BENHAM, Ky. (WYMT) - Since the beginning of the Blackjewel saga on July 1, we showed many stories highlighting the impact the bankruptcy had on miners and their families. But five miners may have had a large impact on Blackjewel itself.
Jeff Willig, Blake Watts, Chris Sexton, and Chris and Dalton Lewis started the protests in Harlan County by blocking a train hauling coal out of Cloverlick #3 Mine.
"It's something for our children to look up to, and to other miners families that can look up to and go 'hey when times are hard you have to unite, stick together, and really stand up for your rights,'" said Jeff Willig, a former Blackjewel miner.
Willig, Blake Watts, Chris Sexton, and Chris and Dalton Lewis are all former Blackjewel miners, they all had thousands disappear from their bank accounts, and they all have another thing in common: they all started the protests in Harlan County.
WYMT met with the five men in the basement of the Coal Mining Museum in Benham, the neighboring city of Cumberland.
A camp composed of mostly coal miners and their families off Sand Hill Bottom Road along US 119 in Cumberland has been up for more than two weeks.
It started because miners saw a train leaving with coal they worked for at the Cloverlick #3 Mine, work they had not been paid for.
"You're gonna sit here and still try and take from my family, and all these other guys families, secretly, like you were trying to get away with it," said Willig.
The coal still sits at the mine weeks later. The five who initially stepped on the tracks to block the train all worked in the mines for years.
"It's not an easy job, it's not something that a lot of people wanna do, it's every going challenge and basically you're digging your own grave," said Blake Watts.
Blake Watts was a former Blackjewel miner, who found a new mining job in Harlan County.
Also among the five who started the protest is a father-son duo.
"You know there's a lot of pride that comes with coal mining, and I'm proud of Dalton," said Chris Lewis.
"Honestly, don't be scared to stand up for what's right," said Dalton Lewis.
Chris and his son Dalton were both miners for Blackjewel. They are moving to Alabama for new mining jobs on Aug. 14.
The makeshift camp the miners are at received hundreds of donations and support across the political spectrum.
"Even though there are days, cause there are days, I guarantee that everyone right here sitting with me right now can say 'are we really gonna win?' You know that has probably crossed their minds, and you know we, we just continue to fight we haven't given up," added Willig.
The miners say the camp became more of a symbol. Its purpose is now much more than stopping a load of coal from leaving. It's about making sure all Blackjewel miners are paid.
"Always stand up for yourself, don't let anyone run over you," said Chris Sexton.
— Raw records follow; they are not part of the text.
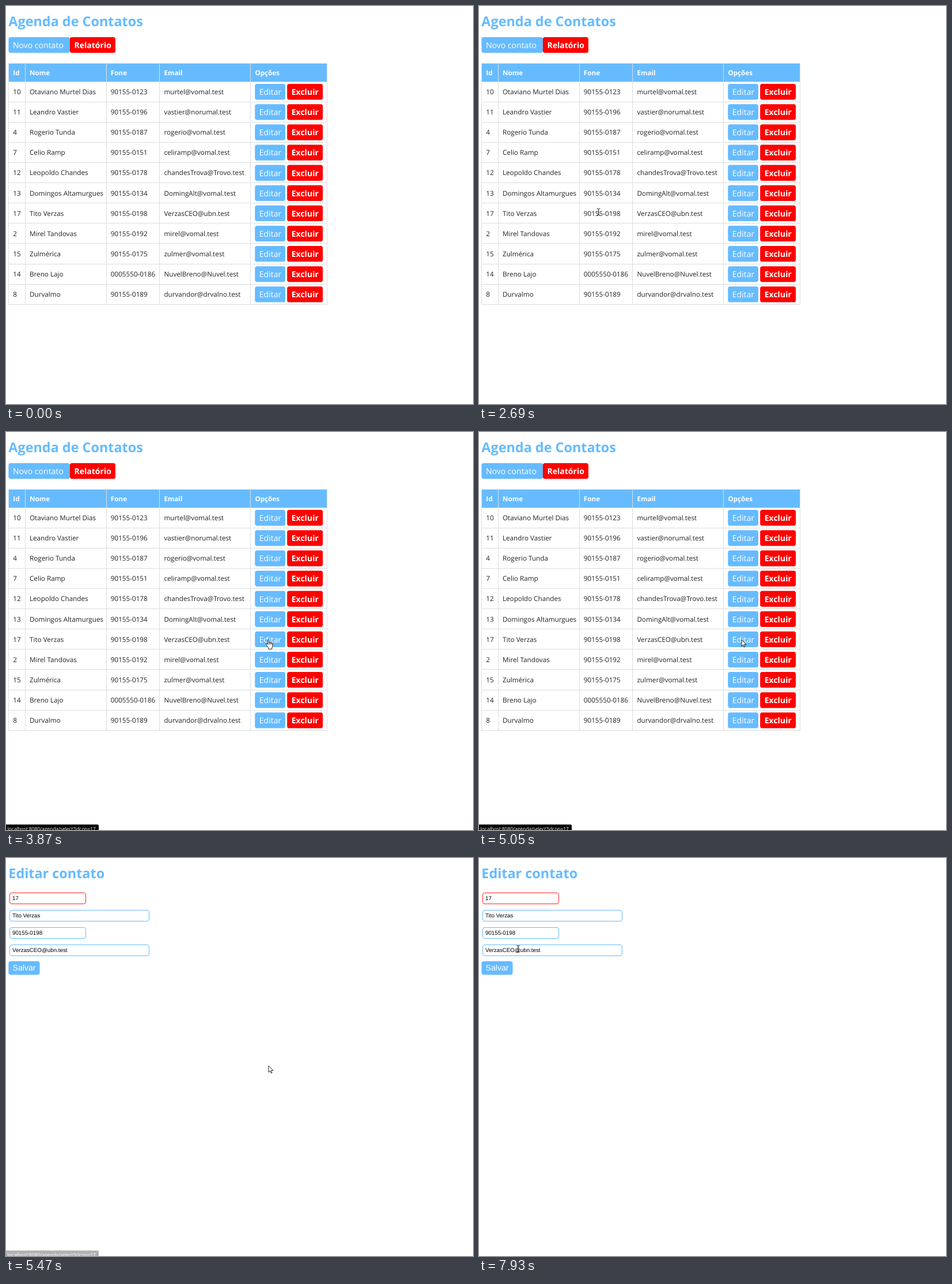
An HTML page that plays this animation: 811x690 px, repeating every 8000 ms.

```html
<!DOCTYPE html>
<html lang="pt-BR">
<head>
<meta charset="utf-8">
<title>Agenda de Contatos</title>
<style>
  html, body { margin: 0; width: 100%; height: 100%; overflow: hidden; background: #fff; }
  svg { display: block; width: 100vw; height: 100vh; }
  text { font: 11.7px "Open Sans", sans-serif; fill: #222; white-space: pre; text-rendering: geometricPrecision; }
  .title { font-size: 23.4px; font-weight: 700; fill: #6bf; }
  .head { font-weight: 700; fill: #fff; }
  .button { font-size: 14.05px; fill: #fff; }
  .bold { font-weight: 700; }
  .input { font: 9.76px "Liberation Sans", Arial, sans-serif; fill: #000; }
  .save { font: 14.05px "Liberation Sans", Arial, sans-serif; fill: #fff; }
  .link { font-size: 8.4px; fill: #fff; }
  .grid { stroke: #ddd; fill: none; shape-rendering: crispEdges; }
  .pointer { fill: #fff; stroke: #111; stroke-width: 1.25; stroke-linejoin: round; }
</style>
</head>
<body>
<svg id="stage" viewBox="0 0 811 690"></svg>
<script>
const LOOP = 8000, STEP = 40, ROW = 35.12;
const BLUE = '#6bf', RED = '#f00';

const contacts = [
  [10, 'Otaviano Murtel Dias', '90155-0123', 'murtel@vomal.test'],
  [11, 'Leandro Vastier', '90155-0196', 'vastier@norumal.test'],
  [4, 'Rogerio Tunda', '90155-0187', 'rogerio@vomal.test'],
  [7, 'Celio Ramp', '90155-0151', 'celiramp@vomal.test'],
  [12, 'Leopoldo Chandes', '90155-0178', 'chandesTrova@Trovo.test'],
  [13, 'Domingos Altamurgues', '90155-0134', 'DomingAlt@vomal.test'],
  [17, 'Tito Verzas', '90155-0198', 'VerzasCEO@ubn.test'],
  [2, 'Mirel Tandovas', '90155-0192', 'mirel@vomal.test'],
  [15, 'Zulmérica', '90155-0175', 'zulmer@vomal.test'],
  [14, 'Breno Lajo', '0005550-0186', 'NuvelBreno@Nuvel.test'],
  [8, 'Durvalmo', '90155-0189', 'durvandor@drvalno.test']
];

const text = (x, y, str, cls = '') => `<text x="${x}" y="${y}" class="${cls}">${str}</text>`;
const box = (x, y, w, h, fill, r = 0, stroke = 'none') =>
  `<rect x="${x}" y="${y}" width="${w}" height="${h}" rx="${r}" fill="${fill}" stroke="${stroke}"/>`;
const button = (x, y, w, label, color, cls = '') =>
  box(x, y, w, 27.3, color, 3.7) + text(x + 7.5, y + 19, label, 'button ' + cls);
const input = (y, w, value, color) =>
  box(6.5, y + .5, w, 19, '#fff', 3.5, color) + text(11, y + 13.3, value, 'input');

const columns = [4, 33, 174, 266, 424, 557];
const textX = [12.3, 41, 181.8, 274.4, 432.4];

function tablePage() {
  let out = text(4.3, 35, 'Agenda de Contatos', 'title') +
    button(4.4, 54, 106.5, 'Novo contato', BLUE) +
    button(110.9, 54, 79.1, 'Relatório', RED, 'bold') +
    box(4.4, 99.8, 553.4, 31.4, BLUE);
  let lines = 'M4 99.5H558';
  for (let i = 0; i <= contacts.length; i++) lines += `M4 ${Math.floor(131 + ROW * i) + .5}H558`;
  columns.forEach(x => lines += `M${x + .5} 99V518`);
  out += `<path class="grid" d="${lines}"/>`;
  ['Id', 'Nome', 'Fone', 'Email', 'Opções'].forEach((h, i) => out += text(textX[i], 119.5, h, 'head'));
  contacts.forEach((contact, i) => {
    const y = ROW * i;
    contact.forEach((value, c) => out += text(textX[c], 153 + y, value));
    out += button(432.3, 135.1 + y, 52.7, 'Editar', BLUE) +
      button(488.2, 135.1 + y, 62, 'Excluir', RED, 'bold');
  });
  return out;
}

function formPage() {
  const [id, name, phone, email] = contacts[6];
  return text(4.3, 35, 'Editar contato', 'title') +
    input(60, 132, id, '#f22') + input(90, 242, name, BLUE) +
    input(120, 132, phone, BLUE) + input(150, 242, email, BLUE) +
    box(4.4, 179, 54.1, 23.5, BLUE, 3.7) + text(11.6, 195.4, 'Salvar', 'save');
}

// Each pointer is drawn with its hot spot at 0,0.
const pointers = {
  arrow: `<path class="pointer" transform="scale(.732)"
    d="M.7 1V16.4L4.2 13L6.6 18.5L9 17.5L6.6 12.1H11.6Z"/>`,
  hand: `<path class="pointer" transform="scale(.732) translate(-6.5 0)"
    d="M5 12V2.2a1.5 1.5 0 0 1 3 0V8c0-1.3 3-1.3 3 .4 0-1.2 2.7-1.2 2.8.6 0-1 2.7-1 2.7.9V15c0 3-1.5 4-1.5 6.5V23H7V21.5c0-2.2-2-4-3.5-6.5L1.2 11.6c-.8-1.6 1-2.6 2.2-1.4L5 12M8 8v4M11 8.5v3.5M13.8 9v3"/>`,
  beam: `<path fill="none" stroke="#111" d="M-2.7-5.4H-1Q0-5.4 0-4.4Q0-5.4 1-5.4H2.7M0-4.6V4.6M-2.7 5.4H-1Q0 5.4 0 4.4Q0 5.4 1 5.4H2.7"/>`
};

const path = [
  [810, 780, 680, 'arrow'], [1010, 705, 612, 'arrow'], [1210, 548, 480, 'hand'],
  [1450, 427.5, 379, 'hand'], [1490, 384, 362, 'arrow'], [1530, 366, 356, 'beam'],
  [1610, 351, 352, 'beam'], [1650, 347, 350, 'beam'], [1890, 257, 317, 'arrow'],
  [2130, 257, 317, 'arrow'], [2290, 232, 331, 'beam'], [2530, 197, 352, 'beam'],
  [2690, 207.5, 357, 'beam'], [2850, 272, 363, 'arrow'], [2930, 296, 364, 'arrow'],
  [3010, 310, 365, 'beam'], [3250, 400, 367, 'arrow'], [3370, 434, 364, 'hand'],
  [3530, 452.5, 360, 'hand'], [3730, 455.5, 359.5, 'hand'], [4730, 455.5, 359.5, 'arrow'],
  [5530, 455.5, 359.5, 'arrow'], [5730, 290, 230, 'arrow'], [5850, 150, 146, 'beam'],
  [6010, 66, 105, 'beam'], [6450, 66, 105, 'beam'], [6690, 64, 130, 'beam'],
  [6930, 68, 156, 'beam'], [7090, 68, 156, 'beam'], [7250, 55, 150, 'beam'],
  [7410, 58, 162, 'beam'], [7570, 61, 161, 'beam'], [7770, 61, 161, 'beam'],
  [7930, 68, 157.5, 'beam']
];
const barSteps = [[0, 0], [3680, .3], [3730, .6], [3820, .85], [3870, 1], [5390, .7], [5470, .3], [5550, 0]];

const lastAt = (list, t) => list.findLastIndex(step => step[0] <= t);

document.getElementById('stage').innerHTML =
  `<g id="table">${tablePage()}</g><g id="form">${formPage()}</g>
   <g id="bar">${box(-4, 680.5, 165, 14, '#000', 2)}${text(2.5, 691, 'localhost:8080/agenda/select?idcon=17', 'link')}</g>
   <g id="cursor">${Object.entries(pointers).map(([kind, art]) => `<g id="${kind}">${art}</g>`).join('')}</g>`;
const [table, form, bar, cursor] = ['table', 'form', 'bar', 'cursor'].map(id => document.getElementById(id));
const show = (el, on) => el.style.display = on ? '' : 'none';

function drawCursor(t) {
  const tick = Math.floor((t - 10) / STEP) * STEP + 10;
  const i = lastAt(path, tick);
  show(cursor, i >= 0);
  if (i < 0) return;
  const [t0, x0, y0, kind] = path[i];
  const [t1, x1, y1] = path[i + 1] || [LOOP, x0, y0];
  const k = (tick - t0) / (t1 - t0);
  cursor.setAttribute('transform', `translate(${x0 + (x1 - x0) * k} ${y0 + (y1 - y0) * k})`);
  for (const el of cursor.children) show(el, el.id === kind);
}

const start = performance.now();
function draw() {
  const t = (performance.now() - start) % LOOP;
  show(table, t < 5110);
  show(form, t >= 5110);
  bar.setAttribute('opacity', barSteps[lastAt(barSteps, t)][1]);
  drawCursor(t);
  requestAnimationFrame(draw);
}
draw();
</script>
</body>
</html>
```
"And that's another thing, be unified when you stand for something, against something like this," Chris Lewis added.
"Never be afraid to stand up for something cause if you back down then what do you achieve," Watts chimed in.